_Exercise material_
# # # # # # #
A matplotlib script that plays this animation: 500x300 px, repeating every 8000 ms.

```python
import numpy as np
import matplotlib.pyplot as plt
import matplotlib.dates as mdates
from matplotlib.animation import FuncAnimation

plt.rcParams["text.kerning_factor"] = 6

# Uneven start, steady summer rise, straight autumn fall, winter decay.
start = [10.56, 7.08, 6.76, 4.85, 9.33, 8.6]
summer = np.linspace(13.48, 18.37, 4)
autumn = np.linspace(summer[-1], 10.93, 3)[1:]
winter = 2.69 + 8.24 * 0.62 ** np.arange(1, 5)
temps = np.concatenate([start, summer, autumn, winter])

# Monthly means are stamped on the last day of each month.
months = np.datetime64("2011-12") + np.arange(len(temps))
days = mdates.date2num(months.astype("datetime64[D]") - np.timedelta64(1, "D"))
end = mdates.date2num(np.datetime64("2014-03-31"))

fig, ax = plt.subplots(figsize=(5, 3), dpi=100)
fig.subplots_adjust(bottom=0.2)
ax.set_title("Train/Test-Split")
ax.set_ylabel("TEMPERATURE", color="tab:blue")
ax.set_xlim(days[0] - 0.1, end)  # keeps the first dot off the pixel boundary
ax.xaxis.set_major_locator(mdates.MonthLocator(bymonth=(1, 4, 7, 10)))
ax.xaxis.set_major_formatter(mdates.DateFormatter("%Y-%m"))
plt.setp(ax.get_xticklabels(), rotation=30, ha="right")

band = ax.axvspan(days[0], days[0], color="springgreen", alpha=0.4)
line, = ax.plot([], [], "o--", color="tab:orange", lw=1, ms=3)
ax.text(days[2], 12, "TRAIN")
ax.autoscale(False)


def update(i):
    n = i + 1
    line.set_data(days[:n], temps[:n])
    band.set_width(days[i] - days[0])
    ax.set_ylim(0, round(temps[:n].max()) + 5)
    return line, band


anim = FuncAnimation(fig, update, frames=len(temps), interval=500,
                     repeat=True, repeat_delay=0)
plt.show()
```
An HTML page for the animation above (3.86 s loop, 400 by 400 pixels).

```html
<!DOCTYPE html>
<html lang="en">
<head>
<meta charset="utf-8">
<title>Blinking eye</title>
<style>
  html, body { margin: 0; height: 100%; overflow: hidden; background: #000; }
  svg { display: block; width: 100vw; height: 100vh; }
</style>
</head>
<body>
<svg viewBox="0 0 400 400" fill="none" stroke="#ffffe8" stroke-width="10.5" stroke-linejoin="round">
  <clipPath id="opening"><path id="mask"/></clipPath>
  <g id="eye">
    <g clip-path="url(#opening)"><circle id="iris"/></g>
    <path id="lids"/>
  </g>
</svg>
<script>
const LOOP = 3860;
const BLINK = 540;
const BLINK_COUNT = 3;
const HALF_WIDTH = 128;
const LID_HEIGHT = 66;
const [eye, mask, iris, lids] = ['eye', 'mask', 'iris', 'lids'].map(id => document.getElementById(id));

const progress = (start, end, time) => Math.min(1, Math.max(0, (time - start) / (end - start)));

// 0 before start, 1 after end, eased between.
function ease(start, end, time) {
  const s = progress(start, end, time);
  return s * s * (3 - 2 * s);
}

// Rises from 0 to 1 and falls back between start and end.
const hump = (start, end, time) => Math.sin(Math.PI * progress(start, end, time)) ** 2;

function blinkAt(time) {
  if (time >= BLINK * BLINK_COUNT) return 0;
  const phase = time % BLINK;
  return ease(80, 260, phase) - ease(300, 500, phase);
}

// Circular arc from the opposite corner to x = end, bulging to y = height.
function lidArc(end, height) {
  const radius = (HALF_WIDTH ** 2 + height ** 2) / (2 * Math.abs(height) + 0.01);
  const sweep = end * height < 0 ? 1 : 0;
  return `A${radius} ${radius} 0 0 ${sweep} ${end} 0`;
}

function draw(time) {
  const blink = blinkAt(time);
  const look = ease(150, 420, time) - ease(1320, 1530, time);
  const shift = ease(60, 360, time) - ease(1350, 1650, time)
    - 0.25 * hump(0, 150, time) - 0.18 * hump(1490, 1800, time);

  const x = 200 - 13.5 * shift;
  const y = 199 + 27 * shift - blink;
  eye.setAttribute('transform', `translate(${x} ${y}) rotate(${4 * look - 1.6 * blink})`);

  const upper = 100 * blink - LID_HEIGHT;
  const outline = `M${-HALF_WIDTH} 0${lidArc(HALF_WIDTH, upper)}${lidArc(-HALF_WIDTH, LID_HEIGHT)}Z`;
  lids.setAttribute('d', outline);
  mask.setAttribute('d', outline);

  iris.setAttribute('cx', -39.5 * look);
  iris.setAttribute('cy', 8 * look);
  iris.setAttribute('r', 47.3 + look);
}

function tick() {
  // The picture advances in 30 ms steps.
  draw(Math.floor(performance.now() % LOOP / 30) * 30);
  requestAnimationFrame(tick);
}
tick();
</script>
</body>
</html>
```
# # # # # # #
Please copy out every line of the preceding listing that carries "shift".

  const shift = ease(60, 360, time) - ease(1350, 1650, time)
  const x = 200 - 13.5 * shift;
  const y = 199 + 27 * shift - blink;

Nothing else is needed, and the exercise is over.